## Work task
For the word "fillStyle", count the lines of the records that hold it, and give only that number.

════

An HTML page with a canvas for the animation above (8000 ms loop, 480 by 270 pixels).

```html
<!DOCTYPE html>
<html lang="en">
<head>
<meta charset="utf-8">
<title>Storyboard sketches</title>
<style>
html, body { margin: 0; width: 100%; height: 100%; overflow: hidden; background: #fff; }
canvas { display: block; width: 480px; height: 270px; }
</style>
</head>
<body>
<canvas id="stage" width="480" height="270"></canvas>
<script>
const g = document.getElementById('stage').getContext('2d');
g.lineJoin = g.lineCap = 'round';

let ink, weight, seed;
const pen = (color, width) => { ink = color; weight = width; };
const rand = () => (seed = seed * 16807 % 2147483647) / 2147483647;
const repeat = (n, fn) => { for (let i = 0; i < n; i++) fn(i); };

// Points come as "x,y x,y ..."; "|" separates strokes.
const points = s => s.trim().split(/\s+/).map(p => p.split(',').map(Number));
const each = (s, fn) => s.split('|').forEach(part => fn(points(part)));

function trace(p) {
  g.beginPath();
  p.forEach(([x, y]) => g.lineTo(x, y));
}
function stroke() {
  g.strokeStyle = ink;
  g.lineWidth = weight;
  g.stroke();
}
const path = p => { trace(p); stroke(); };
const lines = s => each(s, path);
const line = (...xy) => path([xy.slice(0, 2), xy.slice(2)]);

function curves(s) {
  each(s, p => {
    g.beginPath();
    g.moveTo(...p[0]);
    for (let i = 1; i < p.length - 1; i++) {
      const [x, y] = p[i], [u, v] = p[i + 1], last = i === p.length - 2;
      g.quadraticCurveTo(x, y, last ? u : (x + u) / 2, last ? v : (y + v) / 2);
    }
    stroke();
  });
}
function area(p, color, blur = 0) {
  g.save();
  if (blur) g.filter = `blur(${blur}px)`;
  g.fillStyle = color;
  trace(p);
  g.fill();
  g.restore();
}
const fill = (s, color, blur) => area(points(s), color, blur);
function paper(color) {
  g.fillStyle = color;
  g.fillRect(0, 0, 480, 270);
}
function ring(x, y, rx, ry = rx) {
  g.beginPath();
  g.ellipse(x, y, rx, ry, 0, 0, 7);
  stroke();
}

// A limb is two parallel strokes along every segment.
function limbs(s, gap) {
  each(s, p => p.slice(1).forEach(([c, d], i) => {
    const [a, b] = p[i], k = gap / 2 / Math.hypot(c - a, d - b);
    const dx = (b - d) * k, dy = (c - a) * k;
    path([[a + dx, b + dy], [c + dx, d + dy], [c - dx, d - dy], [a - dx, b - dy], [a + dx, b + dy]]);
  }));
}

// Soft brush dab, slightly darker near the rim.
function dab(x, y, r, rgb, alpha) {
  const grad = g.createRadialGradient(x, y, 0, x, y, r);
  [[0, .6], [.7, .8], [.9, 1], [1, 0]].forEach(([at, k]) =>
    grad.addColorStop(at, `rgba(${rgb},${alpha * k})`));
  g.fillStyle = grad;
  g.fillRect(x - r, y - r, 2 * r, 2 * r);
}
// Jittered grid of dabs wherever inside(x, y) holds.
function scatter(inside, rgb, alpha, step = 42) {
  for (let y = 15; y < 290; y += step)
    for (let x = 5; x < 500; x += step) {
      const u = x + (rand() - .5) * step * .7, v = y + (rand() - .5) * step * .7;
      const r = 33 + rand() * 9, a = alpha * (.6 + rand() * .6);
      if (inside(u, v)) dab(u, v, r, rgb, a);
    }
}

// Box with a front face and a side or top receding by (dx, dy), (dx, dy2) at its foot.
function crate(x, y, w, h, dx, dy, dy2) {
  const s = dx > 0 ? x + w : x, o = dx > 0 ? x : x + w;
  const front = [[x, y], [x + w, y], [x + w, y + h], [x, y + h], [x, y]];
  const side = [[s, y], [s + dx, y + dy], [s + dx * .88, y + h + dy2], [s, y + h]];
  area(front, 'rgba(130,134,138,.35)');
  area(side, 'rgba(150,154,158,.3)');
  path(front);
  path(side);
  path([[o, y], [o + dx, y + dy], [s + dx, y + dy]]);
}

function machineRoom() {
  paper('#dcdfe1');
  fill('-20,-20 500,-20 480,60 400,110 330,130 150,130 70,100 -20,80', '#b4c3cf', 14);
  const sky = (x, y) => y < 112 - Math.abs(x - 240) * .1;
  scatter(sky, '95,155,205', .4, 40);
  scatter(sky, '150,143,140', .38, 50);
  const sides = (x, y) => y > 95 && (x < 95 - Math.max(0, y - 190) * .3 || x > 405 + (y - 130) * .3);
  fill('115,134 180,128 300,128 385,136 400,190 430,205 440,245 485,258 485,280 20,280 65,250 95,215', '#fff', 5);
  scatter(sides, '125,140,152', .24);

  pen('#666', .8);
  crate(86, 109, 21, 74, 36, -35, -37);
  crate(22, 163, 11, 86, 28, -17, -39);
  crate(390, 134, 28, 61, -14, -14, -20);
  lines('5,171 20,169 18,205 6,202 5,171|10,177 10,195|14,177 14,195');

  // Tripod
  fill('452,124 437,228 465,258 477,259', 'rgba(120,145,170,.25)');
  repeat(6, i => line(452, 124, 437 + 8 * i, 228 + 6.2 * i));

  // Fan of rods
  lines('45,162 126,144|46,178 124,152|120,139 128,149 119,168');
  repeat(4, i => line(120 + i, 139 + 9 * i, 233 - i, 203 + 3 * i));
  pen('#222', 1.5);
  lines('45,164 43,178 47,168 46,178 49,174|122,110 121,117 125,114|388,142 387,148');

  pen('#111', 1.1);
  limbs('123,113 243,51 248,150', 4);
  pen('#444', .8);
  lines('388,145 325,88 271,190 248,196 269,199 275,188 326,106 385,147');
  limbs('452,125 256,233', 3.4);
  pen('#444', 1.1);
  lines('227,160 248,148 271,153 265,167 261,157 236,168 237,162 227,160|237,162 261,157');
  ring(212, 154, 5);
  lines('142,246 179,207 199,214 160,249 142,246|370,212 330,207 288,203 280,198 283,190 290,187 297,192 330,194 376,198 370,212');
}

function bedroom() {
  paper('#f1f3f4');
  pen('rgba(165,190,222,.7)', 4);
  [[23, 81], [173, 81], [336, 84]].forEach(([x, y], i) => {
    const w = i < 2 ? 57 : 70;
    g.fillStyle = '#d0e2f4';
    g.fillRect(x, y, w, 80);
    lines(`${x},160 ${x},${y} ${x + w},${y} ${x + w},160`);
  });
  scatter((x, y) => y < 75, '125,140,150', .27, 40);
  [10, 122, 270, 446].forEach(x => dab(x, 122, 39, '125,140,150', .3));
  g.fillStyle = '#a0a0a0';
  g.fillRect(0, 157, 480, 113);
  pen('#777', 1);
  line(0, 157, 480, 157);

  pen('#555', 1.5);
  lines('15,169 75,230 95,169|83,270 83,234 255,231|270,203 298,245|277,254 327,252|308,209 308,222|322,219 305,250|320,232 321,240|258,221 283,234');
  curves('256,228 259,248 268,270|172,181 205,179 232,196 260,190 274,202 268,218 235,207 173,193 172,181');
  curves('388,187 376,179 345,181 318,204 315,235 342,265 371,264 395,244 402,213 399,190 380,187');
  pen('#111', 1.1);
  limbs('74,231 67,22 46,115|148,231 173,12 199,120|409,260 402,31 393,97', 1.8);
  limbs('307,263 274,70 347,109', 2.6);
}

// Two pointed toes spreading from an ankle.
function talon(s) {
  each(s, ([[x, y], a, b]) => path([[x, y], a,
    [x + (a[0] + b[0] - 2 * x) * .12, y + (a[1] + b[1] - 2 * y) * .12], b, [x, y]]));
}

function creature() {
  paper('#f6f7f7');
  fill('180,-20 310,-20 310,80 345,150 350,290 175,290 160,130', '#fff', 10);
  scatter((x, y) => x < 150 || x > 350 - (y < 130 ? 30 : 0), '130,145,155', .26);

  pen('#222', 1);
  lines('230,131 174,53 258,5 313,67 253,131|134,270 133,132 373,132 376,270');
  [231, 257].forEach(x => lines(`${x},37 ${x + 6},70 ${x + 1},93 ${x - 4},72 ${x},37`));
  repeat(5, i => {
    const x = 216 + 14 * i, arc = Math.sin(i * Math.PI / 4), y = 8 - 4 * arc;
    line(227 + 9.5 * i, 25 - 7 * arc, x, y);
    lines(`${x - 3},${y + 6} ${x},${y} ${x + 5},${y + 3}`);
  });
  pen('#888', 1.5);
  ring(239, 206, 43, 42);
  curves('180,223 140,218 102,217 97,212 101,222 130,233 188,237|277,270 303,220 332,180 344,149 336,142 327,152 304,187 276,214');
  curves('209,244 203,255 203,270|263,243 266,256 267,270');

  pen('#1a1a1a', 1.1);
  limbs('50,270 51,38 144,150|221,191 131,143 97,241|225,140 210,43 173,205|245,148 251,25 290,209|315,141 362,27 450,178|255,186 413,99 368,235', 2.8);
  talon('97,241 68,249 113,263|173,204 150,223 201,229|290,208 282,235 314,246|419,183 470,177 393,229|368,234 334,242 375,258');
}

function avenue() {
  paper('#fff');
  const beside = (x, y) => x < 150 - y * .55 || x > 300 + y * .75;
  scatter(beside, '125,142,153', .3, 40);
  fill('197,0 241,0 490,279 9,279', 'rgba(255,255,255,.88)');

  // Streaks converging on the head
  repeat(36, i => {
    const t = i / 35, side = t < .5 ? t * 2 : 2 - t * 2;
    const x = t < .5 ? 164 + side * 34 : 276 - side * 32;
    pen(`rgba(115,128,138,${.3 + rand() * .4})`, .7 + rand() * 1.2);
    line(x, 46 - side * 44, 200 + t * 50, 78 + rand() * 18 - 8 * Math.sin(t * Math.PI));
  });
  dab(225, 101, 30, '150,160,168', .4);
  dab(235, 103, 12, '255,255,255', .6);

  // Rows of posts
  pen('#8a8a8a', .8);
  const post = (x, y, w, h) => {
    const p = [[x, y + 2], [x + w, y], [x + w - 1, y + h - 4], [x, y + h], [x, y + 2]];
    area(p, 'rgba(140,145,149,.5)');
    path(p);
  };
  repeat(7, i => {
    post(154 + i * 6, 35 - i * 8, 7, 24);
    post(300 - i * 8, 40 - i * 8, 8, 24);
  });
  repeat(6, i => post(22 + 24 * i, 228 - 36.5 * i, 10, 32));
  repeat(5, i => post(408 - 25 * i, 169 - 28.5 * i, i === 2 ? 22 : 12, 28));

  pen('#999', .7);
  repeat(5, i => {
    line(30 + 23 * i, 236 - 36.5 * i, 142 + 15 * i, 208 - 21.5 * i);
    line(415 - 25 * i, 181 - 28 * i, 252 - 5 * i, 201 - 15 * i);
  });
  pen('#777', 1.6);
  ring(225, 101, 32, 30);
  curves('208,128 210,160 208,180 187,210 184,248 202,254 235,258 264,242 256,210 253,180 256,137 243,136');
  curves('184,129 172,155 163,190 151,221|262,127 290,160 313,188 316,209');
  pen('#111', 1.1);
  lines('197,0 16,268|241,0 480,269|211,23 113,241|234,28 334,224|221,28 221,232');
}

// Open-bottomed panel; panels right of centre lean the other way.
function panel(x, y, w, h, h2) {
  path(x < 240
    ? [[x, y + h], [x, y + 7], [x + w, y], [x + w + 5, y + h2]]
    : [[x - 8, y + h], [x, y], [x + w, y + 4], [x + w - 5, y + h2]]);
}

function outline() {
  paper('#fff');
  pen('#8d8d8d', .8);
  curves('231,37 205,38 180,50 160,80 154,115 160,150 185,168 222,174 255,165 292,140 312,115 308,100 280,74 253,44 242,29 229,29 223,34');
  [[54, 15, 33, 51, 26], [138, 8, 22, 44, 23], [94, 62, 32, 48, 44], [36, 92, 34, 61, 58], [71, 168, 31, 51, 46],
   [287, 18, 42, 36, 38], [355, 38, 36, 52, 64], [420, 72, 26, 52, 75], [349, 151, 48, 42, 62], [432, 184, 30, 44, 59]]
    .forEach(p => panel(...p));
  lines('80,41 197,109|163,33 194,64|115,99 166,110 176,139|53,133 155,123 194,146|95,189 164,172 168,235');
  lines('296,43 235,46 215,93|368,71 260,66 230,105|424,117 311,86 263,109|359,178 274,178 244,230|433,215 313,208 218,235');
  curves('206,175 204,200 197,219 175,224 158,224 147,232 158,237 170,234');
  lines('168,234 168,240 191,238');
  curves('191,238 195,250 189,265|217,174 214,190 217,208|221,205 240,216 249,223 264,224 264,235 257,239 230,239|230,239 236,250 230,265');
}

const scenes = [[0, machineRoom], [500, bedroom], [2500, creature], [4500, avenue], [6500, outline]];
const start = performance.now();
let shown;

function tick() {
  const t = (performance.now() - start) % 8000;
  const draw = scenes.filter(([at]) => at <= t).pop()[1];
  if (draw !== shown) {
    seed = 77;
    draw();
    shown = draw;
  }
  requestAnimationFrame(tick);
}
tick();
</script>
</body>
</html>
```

════

## Completed exercise
5